NFS Unbound Could Be So Much More
In conclusion, it pains me to give NFS Unbound the score it has here. There are several elements of the game that I really enjoy, such as customization, the campaign structure, the unique visuals, and the racing itself. Unfortunately, the game holds itself back with lackluster physics, questionable design choices, and several minor annoyances that add up. EA didn’t make great efforts to market this game, only announcing the game a couple of months away from its release.
Sadly, I can see why that is the case. I wish I could say that this franchise has more gas left in the tank, but NFS Unbound makes me uncertain. There are hints of an outstanding arcade racer here, but I believe this game will ultimately live in the shadows of the best the series has to offer. Despite that, I think some people will enjoy this game despite its numerous flaws. Even the best NFS games have flaws, it’s just that the flaws in Unbound have a bigger impact.
If you still have some interest in the game, I recommend picking it up on sale. You probably won’t have to wait long, as the game has already seen a discount before, and may have one now as of writing. If you own a current-gen console or a capable PC (this game seems to be very CPU dependent, which is probably why you don’t see it on last-gen consoles), you may be able to see past the game’s faults and enjoy yourself.
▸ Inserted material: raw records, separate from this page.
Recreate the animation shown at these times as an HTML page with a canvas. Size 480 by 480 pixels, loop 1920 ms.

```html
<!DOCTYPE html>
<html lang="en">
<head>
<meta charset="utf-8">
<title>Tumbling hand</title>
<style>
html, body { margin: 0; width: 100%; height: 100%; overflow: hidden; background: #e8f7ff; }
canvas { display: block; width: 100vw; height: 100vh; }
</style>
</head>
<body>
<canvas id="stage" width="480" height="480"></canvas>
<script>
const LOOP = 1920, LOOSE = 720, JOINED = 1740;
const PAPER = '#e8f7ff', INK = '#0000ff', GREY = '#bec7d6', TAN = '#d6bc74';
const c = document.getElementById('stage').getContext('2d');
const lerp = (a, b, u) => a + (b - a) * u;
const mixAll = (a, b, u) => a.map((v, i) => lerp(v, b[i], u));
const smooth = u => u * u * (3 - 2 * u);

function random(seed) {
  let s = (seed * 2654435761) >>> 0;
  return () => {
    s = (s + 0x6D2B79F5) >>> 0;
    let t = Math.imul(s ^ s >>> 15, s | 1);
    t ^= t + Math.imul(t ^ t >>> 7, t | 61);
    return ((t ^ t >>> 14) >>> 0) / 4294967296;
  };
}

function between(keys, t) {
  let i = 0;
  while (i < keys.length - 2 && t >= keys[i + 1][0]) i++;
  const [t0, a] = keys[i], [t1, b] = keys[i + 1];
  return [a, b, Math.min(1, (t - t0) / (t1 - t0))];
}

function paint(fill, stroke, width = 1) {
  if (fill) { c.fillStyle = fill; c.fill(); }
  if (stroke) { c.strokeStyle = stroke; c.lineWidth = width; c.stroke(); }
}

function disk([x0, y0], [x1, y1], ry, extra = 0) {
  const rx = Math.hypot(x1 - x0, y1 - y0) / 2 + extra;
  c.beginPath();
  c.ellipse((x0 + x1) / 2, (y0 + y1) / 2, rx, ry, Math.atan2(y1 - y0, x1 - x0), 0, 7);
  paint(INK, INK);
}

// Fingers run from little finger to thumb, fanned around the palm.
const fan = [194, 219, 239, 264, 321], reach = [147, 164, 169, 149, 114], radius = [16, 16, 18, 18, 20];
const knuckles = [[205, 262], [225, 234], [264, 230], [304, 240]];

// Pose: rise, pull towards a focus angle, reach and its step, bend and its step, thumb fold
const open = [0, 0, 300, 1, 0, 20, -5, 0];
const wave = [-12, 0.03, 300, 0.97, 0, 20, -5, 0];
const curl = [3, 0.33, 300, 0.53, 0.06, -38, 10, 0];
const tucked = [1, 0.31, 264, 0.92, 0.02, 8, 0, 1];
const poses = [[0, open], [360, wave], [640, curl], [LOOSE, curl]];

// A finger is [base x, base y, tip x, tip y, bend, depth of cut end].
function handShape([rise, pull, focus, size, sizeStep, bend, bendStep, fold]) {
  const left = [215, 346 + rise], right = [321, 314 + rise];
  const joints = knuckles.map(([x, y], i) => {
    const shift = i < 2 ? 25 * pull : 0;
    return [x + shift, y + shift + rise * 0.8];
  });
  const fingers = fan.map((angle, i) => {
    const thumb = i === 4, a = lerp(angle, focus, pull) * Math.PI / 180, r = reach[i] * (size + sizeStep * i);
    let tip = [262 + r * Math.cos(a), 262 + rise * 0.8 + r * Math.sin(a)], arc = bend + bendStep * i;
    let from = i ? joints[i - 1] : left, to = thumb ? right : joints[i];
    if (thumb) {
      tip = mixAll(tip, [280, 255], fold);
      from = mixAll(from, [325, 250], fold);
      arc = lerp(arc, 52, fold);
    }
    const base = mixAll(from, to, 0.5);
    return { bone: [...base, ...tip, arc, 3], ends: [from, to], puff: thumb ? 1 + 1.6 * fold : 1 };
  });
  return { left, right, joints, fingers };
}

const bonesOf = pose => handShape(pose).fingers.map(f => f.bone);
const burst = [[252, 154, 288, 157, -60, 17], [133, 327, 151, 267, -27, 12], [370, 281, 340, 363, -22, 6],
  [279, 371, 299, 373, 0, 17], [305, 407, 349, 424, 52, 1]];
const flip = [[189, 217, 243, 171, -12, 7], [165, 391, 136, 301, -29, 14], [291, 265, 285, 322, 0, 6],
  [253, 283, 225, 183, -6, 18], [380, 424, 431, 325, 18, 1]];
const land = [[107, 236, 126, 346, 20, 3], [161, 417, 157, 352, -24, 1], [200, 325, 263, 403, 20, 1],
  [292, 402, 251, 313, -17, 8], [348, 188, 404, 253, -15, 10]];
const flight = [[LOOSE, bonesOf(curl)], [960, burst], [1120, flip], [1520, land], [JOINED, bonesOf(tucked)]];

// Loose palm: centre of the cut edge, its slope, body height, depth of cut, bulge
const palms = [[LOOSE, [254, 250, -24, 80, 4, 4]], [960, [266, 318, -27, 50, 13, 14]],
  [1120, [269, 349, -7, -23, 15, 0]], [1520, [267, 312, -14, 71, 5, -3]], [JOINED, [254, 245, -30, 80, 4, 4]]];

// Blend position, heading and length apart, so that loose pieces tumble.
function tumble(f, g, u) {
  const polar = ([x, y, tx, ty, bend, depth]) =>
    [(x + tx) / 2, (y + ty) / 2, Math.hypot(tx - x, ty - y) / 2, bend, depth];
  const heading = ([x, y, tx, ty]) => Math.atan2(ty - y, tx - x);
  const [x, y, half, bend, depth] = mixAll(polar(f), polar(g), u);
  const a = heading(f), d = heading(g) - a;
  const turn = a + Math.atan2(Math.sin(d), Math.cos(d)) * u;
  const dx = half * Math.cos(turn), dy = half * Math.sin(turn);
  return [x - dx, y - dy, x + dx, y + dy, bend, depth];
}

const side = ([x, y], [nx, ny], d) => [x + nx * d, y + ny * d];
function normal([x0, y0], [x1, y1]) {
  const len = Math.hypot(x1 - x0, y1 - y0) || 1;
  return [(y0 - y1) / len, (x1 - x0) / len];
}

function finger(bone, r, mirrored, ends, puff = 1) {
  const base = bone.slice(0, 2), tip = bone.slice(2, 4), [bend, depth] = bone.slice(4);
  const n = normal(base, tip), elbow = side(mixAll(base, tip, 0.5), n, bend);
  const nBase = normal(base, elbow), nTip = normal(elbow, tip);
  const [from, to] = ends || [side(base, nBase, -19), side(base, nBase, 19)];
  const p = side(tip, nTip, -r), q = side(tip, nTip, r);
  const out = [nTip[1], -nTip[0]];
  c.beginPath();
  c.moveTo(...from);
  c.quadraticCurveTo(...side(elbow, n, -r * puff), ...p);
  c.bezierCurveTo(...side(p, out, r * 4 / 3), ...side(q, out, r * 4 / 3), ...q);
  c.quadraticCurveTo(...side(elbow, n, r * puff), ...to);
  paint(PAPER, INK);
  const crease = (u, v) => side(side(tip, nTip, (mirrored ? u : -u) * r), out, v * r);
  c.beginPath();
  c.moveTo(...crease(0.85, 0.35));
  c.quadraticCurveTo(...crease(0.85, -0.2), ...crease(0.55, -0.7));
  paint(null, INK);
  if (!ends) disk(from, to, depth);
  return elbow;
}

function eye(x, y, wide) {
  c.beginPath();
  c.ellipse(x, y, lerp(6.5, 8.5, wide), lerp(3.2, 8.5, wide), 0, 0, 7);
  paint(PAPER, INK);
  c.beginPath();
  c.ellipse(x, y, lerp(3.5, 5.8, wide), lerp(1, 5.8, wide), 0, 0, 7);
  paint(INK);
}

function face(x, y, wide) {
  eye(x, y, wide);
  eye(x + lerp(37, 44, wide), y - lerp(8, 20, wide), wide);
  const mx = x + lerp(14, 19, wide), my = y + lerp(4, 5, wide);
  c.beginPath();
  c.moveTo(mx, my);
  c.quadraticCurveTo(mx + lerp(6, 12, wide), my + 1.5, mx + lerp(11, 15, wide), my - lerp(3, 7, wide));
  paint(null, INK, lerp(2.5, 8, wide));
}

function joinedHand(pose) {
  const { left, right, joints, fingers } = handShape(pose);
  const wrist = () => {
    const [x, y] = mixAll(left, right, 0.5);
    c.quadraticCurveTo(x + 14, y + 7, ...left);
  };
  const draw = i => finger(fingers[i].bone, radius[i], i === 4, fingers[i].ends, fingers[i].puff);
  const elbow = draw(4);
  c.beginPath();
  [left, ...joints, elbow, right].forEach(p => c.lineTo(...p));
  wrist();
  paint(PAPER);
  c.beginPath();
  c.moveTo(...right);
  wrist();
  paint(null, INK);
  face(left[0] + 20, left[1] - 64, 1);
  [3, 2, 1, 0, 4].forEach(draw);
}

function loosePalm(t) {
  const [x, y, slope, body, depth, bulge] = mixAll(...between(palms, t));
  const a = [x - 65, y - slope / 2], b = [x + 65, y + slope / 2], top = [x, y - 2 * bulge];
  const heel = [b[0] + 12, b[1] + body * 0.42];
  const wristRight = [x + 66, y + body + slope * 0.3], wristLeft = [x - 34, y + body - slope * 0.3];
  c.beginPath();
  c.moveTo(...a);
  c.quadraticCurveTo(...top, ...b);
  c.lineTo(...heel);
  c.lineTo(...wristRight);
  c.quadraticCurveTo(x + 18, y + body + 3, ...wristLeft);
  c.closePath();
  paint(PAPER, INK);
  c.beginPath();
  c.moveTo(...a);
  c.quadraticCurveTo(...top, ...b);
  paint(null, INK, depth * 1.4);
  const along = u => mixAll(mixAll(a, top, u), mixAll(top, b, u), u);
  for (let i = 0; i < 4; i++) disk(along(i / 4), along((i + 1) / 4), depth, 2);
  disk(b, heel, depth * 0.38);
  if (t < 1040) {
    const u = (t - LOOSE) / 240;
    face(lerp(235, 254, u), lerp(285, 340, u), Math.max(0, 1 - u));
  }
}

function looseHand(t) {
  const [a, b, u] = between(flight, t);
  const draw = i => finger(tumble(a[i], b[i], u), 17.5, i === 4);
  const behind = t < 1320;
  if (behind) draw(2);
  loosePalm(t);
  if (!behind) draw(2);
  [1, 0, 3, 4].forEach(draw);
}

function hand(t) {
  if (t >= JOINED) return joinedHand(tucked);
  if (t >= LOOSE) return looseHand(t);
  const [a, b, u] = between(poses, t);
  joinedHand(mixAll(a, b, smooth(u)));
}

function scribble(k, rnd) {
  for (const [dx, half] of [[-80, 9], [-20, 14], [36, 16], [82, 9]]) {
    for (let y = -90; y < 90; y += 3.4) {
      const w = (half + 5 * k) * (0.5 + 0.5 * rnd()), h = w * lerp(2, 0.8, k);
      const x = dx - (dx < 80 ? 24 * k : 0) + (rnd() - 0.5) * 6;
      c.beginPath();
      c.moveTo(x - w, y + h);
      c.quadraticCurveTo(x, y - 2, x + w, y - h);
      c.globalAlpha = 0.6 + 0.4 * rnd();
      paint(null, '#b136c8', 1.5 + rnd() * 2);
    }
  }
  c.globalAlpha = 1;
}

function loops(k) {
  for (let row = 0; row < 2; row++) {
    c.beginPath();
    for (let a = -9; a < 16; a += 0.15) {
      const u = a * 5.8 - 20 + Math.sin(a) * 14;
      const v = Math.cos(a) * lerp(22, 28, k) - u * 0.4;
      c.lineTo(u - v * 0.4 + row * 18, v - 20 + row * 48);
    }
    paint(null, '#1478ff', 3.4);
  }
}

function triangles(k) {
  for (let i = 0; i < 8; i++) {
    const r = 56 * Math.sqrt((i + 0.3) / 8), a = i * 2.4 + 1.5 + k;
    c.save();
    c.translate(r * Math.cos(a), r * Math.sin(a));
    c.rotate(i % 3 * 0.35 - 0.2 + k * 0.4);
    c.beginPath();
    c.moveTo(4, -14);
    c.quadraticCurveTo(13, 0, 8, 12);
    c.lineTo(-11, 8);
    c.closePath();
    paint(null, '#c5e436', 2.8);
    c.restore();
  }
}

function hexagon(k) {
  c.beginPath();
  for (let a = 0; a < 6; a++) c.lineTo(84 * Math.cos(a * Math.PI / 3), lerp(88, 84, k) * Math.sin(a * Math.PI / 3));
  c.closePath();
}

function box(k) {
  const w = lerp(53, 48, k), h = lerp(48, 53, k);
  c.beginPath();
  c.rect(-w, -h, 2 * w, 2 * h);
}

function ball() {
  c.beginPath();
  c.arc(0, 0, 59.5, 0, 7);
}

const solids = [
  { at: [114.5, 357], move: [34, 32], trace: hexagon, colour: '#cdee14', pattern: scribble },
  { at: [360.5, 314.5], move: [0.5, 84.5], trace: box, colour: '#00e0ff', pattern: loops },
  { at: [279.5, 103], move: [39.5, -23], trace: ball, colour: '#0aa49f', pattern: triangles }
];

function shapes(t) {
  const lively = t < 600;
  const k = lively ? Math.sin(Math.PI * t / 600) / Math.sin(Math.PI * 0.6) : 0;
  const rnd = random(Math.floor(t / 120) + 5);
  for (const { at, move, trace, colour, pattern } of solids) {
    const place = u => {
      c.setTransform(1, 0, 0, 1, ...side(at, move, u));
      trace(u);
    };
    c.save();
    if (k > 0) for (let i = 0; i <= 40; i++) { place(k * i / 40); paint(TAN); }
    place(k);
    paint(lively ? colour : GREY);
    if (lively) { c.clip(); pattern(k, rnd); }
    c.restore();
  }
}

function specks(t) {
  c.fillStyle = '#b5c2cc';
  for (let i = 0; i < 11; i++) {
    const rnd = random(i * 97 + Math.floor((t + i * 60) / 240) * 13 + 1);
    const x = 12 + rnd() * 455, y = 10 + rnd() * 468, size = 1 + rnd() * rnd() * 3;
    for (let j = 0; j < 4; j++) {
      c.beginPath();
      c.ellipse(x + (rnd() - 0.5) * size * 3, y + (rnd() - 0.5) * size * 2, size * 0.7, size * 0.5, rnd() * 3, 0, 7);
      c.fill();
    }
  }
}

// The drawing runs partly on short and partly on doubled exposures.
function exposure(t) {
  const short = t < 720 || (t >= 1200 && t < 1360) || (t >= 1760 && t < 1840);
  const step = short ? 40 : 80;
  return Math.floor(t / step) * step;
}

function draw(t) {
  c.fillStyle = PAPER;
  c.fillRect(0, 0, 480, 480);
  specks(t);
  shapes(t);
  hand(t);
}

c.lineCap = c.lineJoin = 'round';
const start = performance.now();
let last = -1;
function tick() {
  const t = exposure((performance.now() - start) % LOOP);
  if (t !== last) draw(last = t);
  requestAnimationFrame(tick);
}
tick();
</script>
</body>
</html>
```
Even though I may come off as harsh in this review, I am still playing the game and finding ways to enjoy it. I don’t think it’s a bad game by any means, but this series could be doing a lot better.